LancasterOnline Editorial Board: Accountability needed before spending millions in taxpayer money on private-school tuition vouchers in Pennsylvania
Thanks to a veto by Governor Josh Shapiro, Pennsylvania’s newest voucher program is stopped for the moment. But the GOP is not giving up. In this editorial, the LancasterOnline editorial board asks about accountability (which has not been the strong suit of PA vouchers so far).
Republicans often pontificate about the need for government to spend taxpayer dollars responsibly. But they seem eager to pour vast sums into private education without demanding accountability from private schools.
The Pennsylvania Award for Student Success program’s price tag is lofty. What would we get for that money?

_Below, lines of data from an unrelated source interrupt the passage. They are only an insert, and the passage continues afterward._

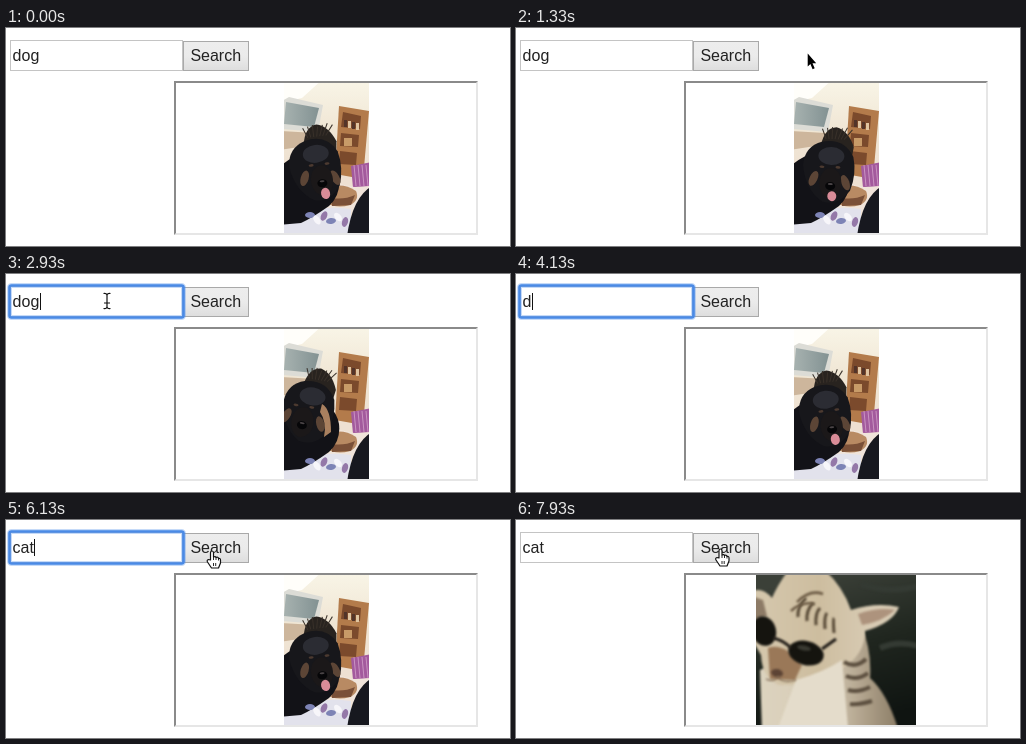
Write an HTML page with a canvas that moves like this. It is 504 px wide and 218 px high and loops after 8000 ms.

```html
<!DOCTYPE html>
<html lang="en">
<head>
<meta charset="utf-8">
<title>Image search</title>
<style>
  html, body { margin: 0; width: 100%; height: 100%; overflow: hidden; background: #fff; }
  canvas { display: block; }
</style>
</head>
<body>
<canvas width="504" height="218"></canvas>
<script>
const LOOP = 8000, FOCUS = 2860, CLICK = 6500, RELEASE = 6600, BLANK = 6730, CAT = 7000, CAT_CUT = 7600;
const DOG_PERIOD = 2045;
const ctx = document.querySelector('canvas').getContext('2d');

// Contents of the search field from each time on.
const typing = [[0, 'dog'], [3600, 'do'], [3930, 'd'], [4300, ''], [4600, 'c'], [4870, 'ca'], [5130, 'cat']];

// Pointer hot spot: time, x, y.
const pointer = [[900, 512, 10], [1250, 298, 25], [1330, 291, 25], [1800, 291, 25],
  [2600, 118, 27], [2800, 101, 27], [5500, 101, 27], [6000, 206, 32], [6300, 206, 32], [6500, 204.5, 30]];

// Dog head: phase, x, y, tilt, muzzle shift, tongue length.
const dogHead = [[0, 309, 136, -.12, 3, 9], [450, 306, 134, 0, -3, 6], [880, 303, 132, .16, -6, 0],
  [1330, 313, 138, .04, 0, 8], [1700, 311, 137, -.06, 2, 9], [DOG_PERIOD, 309, 136, -.12, 3, 9]];

function sample(keys, t) {
  const i = keys.findIndex(k => k[0] > t);
  if (i === 0) return keys[0].slice(1);
  if (i < 0) return keys.at(-1).slice(1);
  const a = keys[i - 1], b = keys[i];
  const u = (t - a[0]) / (b[0] - a[0]), e = u * u * (3 - 2 * u);
  return a.slice(1).map((v, n) => v + (b[n + 1] - v) * e);
}

function rect(color, x, y, w, h) {
  ctx.fillStyle = color;
  ctx.fillRect(x, y, w, h);
}
function shape(color, d) {
  ctx.fillStyle = color;
  ctx.fill(new Path2D(d));
}
function line(color, width, d) {
  ctx.strokeStyle = color;
  ctx.lineWidth = width;
  ctx.stroke(new Path2D(d));
}
function oval(color, x, y, rx, ry, angle = 0) {
  ctx.fillStyle = color;
  ctx.beginPath();
  ctx.ellipse(x, y, rx, ry, angle, 0, Math.PI * 2);
  ctx.fill();
}
function gradient(x0, y0, x1, y1, ...colors) {
  const g = ctx.createLinearGradient(x0, y0, x1, y1);
  colors.forEach((c, i) => g.addColorStop(i / (colors.length - 1), c));
  return g;
}
function photo(x, w, blur, draw) {
  ctx.save();
  ctx.beginPath();
  ctx.rect(x, 55, w, 150);
  ctx.clip();
  ctx.filter = `blur(${blur}px)`;
  draw();
  ctx.restore();
}

function drawRoom() {
  rect(gradient(0, 55, 0, 150, '#f8f4e6', '#f0e6d4', '#eee0d2'), 270, 50, 100, 160);
  shape('#fffefa', 'M274 50H318L296 70L274 75Z');
  // Television on its stand
  shape('#cdb69c', 'M274 103L326 106V114L274 122Z');
  shape('#dcdcd6', 'M276 73L283 69L317 77L312 104L276 101Z');
  shape(gradient(280, 0, 316, 0, '#a5b0ae', '#7f8f90'), 'M280 74L313 80L308 99L278 96Z');
  // Shelf
  shape('#b37b4b', 'M333 78L363 83L357 151L329 146Z');
  shape('#7b4a2c', 'M337 84L355 88L354 101L335 99ZM335 105L353 107L352 119L334 118ZM334 123L351 125L350 137L333 136Z');
  for (let i = 0; i < 4; i++) rect(i % 2 ? '#e0c4a0' : '#523429', 338 + i * 4, 92 + i, 3, 7);
  rect('#c89b68', 338, 110, 8, 8);
  // Basket
  shape('#a35a9d', 'M345 138L366 134V158L347 160Z');
  for (let i = 0; i < 4; i++) line('#d3a3cb', .8, `M${348 + i * 4} 137L${350 + i * 4} 158`);
  shape('#f0e4da', 'M318 152L348 159L366 158V185H318Z');
}

function drawDog(t) {
  const [x, y, tilt, muzzle, tongue] = sample(dogHead, t % DOG_PERIOD);
  drawRoom();
  shape('#e2e2ec', 'M274 192Q305 176 345 181V210H274Z');
  shape('#b88a63', 'M322 160Q336 154 350 163Q354 172 344 177Q331 181 320 175Z');
  shape('#7a5038', 'M326 170Q338 172 349 167L345 177L326 178Z');
  shape('#121217', 'M272 140Q288 126 302 124Q329 128 333 150Q335 167 323 178Q306 190 295 195L272 197Z');
  ctx.save();
  ctx.translate(x, y);
  ctx.rotate(tilt);
  shape('#28231f', 'M-9-20Q-6-38 6-39Q18-36 24-20L22-6L0-10Z');
  shape('#17171b', 'M-26 0Q-25-19-8-24Q14-29 24-10Q28 7 22 24Q11 40-5 36Q-23 25-26 0Z');
  oval('#2b2c33', 2, -10, 13, 9);
  for (let i = 0; i < 7; i++) line('#39312a', 1, `M${i * 3 - 4}-27L${i * 5 - 8}-${37 + i % 3}`);
  oval('#5c4536', -15 + muzzle, 13, 4, 8, .4);
  oval('#5c4536', 17 + muzzle / 2, 16, 4, 8, -.4);
  oval('#1b1819', 2 + muzzle, 17, 11, 15);
  oval('#4c3a30', -7 + muzzle, 1, 2.5, 1.3);
  oval('#4c3a30', 9 + muzzle, 1, 2.5, 1.3);
  oval('#060608', 2 + muzzle, 20, 5, 4);
  oval('#4a4446', 2 + muzzle, 18, 2.5, 1);
  if (tongue > 1) oval('#d98c98', 4 + muzzle, 26 + tongue / 2, 4.5, tongue / 1.6, -.1);
  ctx.restore();
  // Front leg seen while the head is turned away
  ctx.globalAlpha = Math.max(0, -muzzle / 6);
  shape('#a9805f', 'M316 130Q325 135 325 158L318 163Q321 148 314 138Z');
  ctx.globalAlpha = 1;
  for (let i = 0; i < 6; i++) {
    oval(['#7d83b5', '#f7f6fa', '#9478a8'][i % 3], 304 + i * 7, 187 + (i * 5) % 9, 5, 3, i);
  }
  shape('#17181f', 'M368 157Q347 167 341 208H368Z');
}

function drawCatBiting(t) {
  const sway = Math.sin((t - 7270) / 130) * 2;
  rect(gradient(240, 55, 400, 205, '#3b413a', '#262d28', '#161c18', '#20261f'), 235, 50, 170, 160);
  shape('#474c43', 'M235 62Q262 58 285 66Q262 76 235 94Z');
  line('#3a403a', 5, 'M366 128Q384 140 402 132M374 158Q388 170 402 164');
  ctx.save();
  ctx.translate(sway, 0);
  // Body, then head with both ears
  shape(gradient(285, 0, 378, 0, '#d9d2c3', '#cfc3b0', '#8f8470'),
    'M284 140L350 112Q356 142 366 162Q376 182 379 210H272Z');
  shape(gradient(290, 80, 365, 130, '#cfc2ac', '#b7a78f', '#c3b59f'),
    'M312 50H344Q359 58 366 72Q374 66 384 72L388 92L399 99Q392 113 364 118Q357 137 338 149Q312 160 292 148Q282 134 288 118L292 92Q297 70 312 50Z');
  shape('#d8c6b4', 'M364 101Q378 92 396 100Q383 111 366 114Z');
  shape('#a08f79', 'M366 73Q376 68 382 74L384 89Q373 86 366 73Z');
  shape('#ded5c4', 'M288 120Q303 113 316 125Q337 128 345 117Q349 138 328 149Q300 155 287 139Z');
  oval('#dcd1bd', 309, 99, 5, 14, .2);
  for (let i = 0; i < 5; i++) {
    line('#6d604d', 1.8, `M${316 + i * 6} ${91 - i * 5}Q${328 + i * 5} ${80 - i * 2} ${346 + i * 4} ${84 - i * 2}`);
  }
  line('#84745f', 1.8, 'M336 113Q350 112 359 103M337 122Q351 122 359 113');
  oval('#43372c', 300, 96, 2.5, 6, -.25);
  oval('#4d3f31', 326, 112, 7, 2.5, .2);
  oval('#927566', 296, 126, 5, 3.5, .4);
  line('#4a3a2d', 2.5, 'M274 150Q298 142 328 137');
  for (let i = 0; i < 4; i++) line('#b7b9ad', .8, `M286 ${121 + i * 3}Q265 ${110 + i * 5} ${249 + i * 3} ${98 + i * 10}`);
  ctx.restore();
  shape('#988467', 'M236 130L249 138L253 155L236 164Z');
  ctx.save();
  ctx.translate(0, sway);
  shape(gradient(0, 148, 0, 200, '#d9d9cf', '#c7c9c1'),
    'M242 160Q258 147 276 149Q295 149 306 164Q326 176 319 192Q304 198 290 191Q273 205 260 192Q244 194 247 181Q241 172 242 160Z');
  for (let i = 0; i < 5; i++) line('#e8e8e0', 2, `M${252 + i * 10} ${162 - i % 2 * 5}L${259 + i * 12} ${186 - i % 3 * 4}`);
  ctx.restore();
}

function drawCatShades(t) {
  rect(gradient(300, 55, 340, 205, '#3b4038', '#20261f', '#0f1411'), 235, 50, 170, 160);
  line('#343a33', 6, 'M345 64Q372 74 402 66M364 128Q382 120 402 126');
  ctx.save();
  ctx.translate((7930 - t) / 80, (t - 7930) / 110);
  // Body, then head with both ears
  shape(gradient(240, 0, 380, 0, '#ddd4c0', '#d6cab4', '#8f8069'),
    'M244 150L345 105Q356 130 354 158Q372 174 383 212H246Z');
  shape(gradient(250, 0, 355, 0, '#d4c6ab', '#cdbd9f', '#d8cbb4'),
    'M235 72Q246 66 256 78Q262 64 274 48H306Q326 64 335 90Q360 82 383 87Q377 103 349 111Q349 134 327 148Q300 166 263 165Q246 158 245 135L235 118Z');
  shape('#ad937d', 'M342 94Q362 87 379 90Q366 102 346 105Z');
  shape('#8d7b66', 'M235 76L247 80L251 96L235 100Z');
  shape('#e4dccb', 'M280 160Q308 152 326 140L332 208H262Z');
  for (let i = 0; i < 5; i++) {
    line('#574936', 3, `M${282 + i * 9} ${97 + i * 4}Q${281 + i * 9} ${87 + i * 3} ${290 + i * 7} ${78 + i * 5}`);
  }
  line('#6b5a44', 2.5, 'M281 82Q294 69 307 74M275 91Q286 81 299 84');
  for (let i = 0; i < 4; i++) line('#5d5040', 4, `M${328 + i * 2} ${142 + i * 14}Q${340 + i} ${149 + i * 12} ${350 + i * 2} ${139 + i * 14}`);
  shape('#9a7858', 'M252 128Q268 122 286 145L279 160L254 159Z');
  oval('#15140f', 248, 111, 12, 15, -.25);
  oval('#15140f', 290, 133, 18, 12, .25);
  line('#211d18', 3, 'M257 118Q267 120 275 128M306 129L320 119');
  oval('#3a3a32', 288, 128, 7, 2.5, .2);
  oval('#5d4435', 261, 153, 6, 4, .2);
  line('#7d6751', 1.2, 'M262 156Q266 164 280 160M262 156Q258 163 250 159');
  ctx.restore();
}

function drawPage(t) {
  const text = typing.findLast(k => k[0] <= t);
  const focused = t >= FOCUS && t < CLICK;
  rect('#fff', 0, 0, 504, 218);

  // Button
  const pressed = t >= CLICK && t < RELEASE;
  rect('#a9a9a9', 177, 13, 66, 30);
  const face = pressed ? ['#cfcfcf', '#e4e4e4'] : ['#ededed', '#ebebeb', '#dedede'];
  rect(gradient(0, 14, 0, 42, ...face), 178, 14, 64, 28);

  // Search field
  rect('#c4c4c4', 4, 12, 173, 31);
  rect('#fff', 5, 13, 171, 29);
  if (focused) {
    ctx.strokeStyle = 'rgba(90,150,235,.35)';
    ctx.lineWidth = 5;
    ctx.beginPath();
    ctx.roundRect(3.5, 11.5, 174, 32, 2);
    ctx.stroke();
    ctx.strokeStyle = '#4a8ae6';
    ctx.lineWidth = 2.6;
    ctx.stroke();
  }

  ctx.font = '16px "Liberation Sans", Arial, sans-serif';
  ctx.fillStyle = '#222';
  ctx.fillText('Search', 184.4, 33);
  ctx.fillText(text[1], 6.6, 33);
  const idle = t - Math.max(text[0], FOCUS);
  if (focused && idle % 1000 < 500) rect('#111', Math.round(7 + ctx.measureText(text[1]).width), 19, 1, 17);

  // Inset frame
  shape('#e6e6e6', 'M472 53V207H168L170 205H470V55Z');
  shape('#8a8a8a', 'M168 207V53H472L470 55H170V205Z');
}

function drawPointer(t) {
  if (t < 900 || (t > 3550 && t < 5500)) return;
  const [x, y] = sample(pointer, t);
  ctx.save();
  ctx.translate(x, y);
  ctx.lineJoin = 'round';
  if (x < 177) {
    const beam = 'M-3.5-7.5Q0-8 0-5.5Q0-8 3.5-7.5M0-6V6M-3 2H3M-3.5 7.5Q0 8 0 5.5Q0 8 3.5 7.5';
    line('#fff', 2.5, beam);
    line('#111', 1.2, beam);
  } else if (x < 243) {
    ctx.translate(-5.5, -1);
    const hand = 'M4 9V2Q4 0 5.5 0T7 2V6Q9 5 9.5 6.5Q11.5 5.5 12 7.5Q14 7 14 9V12L12 17H5L1 11Q0 9 2 8.5Z';
    shape('#fff', hand);
    line('#111', 1.2, hand);
    line('#111', .9, 'M7 6V9M9.5 6.5V9M12 7.5V9.5M7 12V15M9.2 12V15');
  } else {
    const arrow = 'M.7 .5V13.5L3.4 11L5.6 16.2L7.7 15.3L5.5 10.2H9.2Z';
    line('#fff', 2, arrow);
    shape('#000', arrow);
  }
  ctx.restore();
}

function frame(now) {
  const t = now % LOOP;
  drawPage(t);
  if (t < BLANK) photo(278, 85, .7, () => drawDog(t));
  else if (t >= CAT) photo(240, 160, 1.2, () => (t < CAT_CUT ? drawCatBiting : drawCatShades)(t));
  drawPointer(t);
  requestAnimationFrame(frame);
}
requestAnimationFrame(frame);
</script>
</body>
</html>
```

We don’t know. Because Republicans don’t seem interested in building transparency requirements into proposals that boost school choice. Consider the contentious and continuing debate in Harrisburg over enacting stricter accountability standards for cybercharter schools.
This private-school tuition voucher program would be new. But the commonwealth’s existing educational tax credit program serves to illustrate the problem with funneling taxpayer dollars to private education.
The Educational Improvement Tax Credit and the Opportunity Scholarship Tax Credit provide tax breaks — capped at $280 million annually — to businesses that contribute to nonprofits offering private-school tuition scholarships.
These educational tax credits are championed by school choice supporters as helping students in low-achieving school districts — though only the Opportunity Scholarship Tax Credit has that specific aim.
Last year, the nonpartisan newsroom Spotlight PA reported that the commonwealth’s educational tax credit program “operates with little accountability and lacks even the most basic data to determine if it’s actually effective.”
Spotlight PA continued: “The failures are not the result of poor oversight but rather an explicit effort by lawmakers to limit the information that is collected about the tax credit program.”
A report from the state’s Independent Fiscal Office found that among the 19 states that operate similar programs, Pennsylvania offered one of the largest tax credits, but collected the least number of data on outcomes.
Additionally, that fiscal watchdog found that the educational tax credit program’s qualifying income limitations for scholarship recipients were higher than all other states with such limitations.
Why the need too keep a voucher program secretive–particularly if your whole pitch is that it will “rescue” students from “failing” schools? How will you know whether or not you’ve “rescued” a handful of students by putting them in a leaky lifeboat?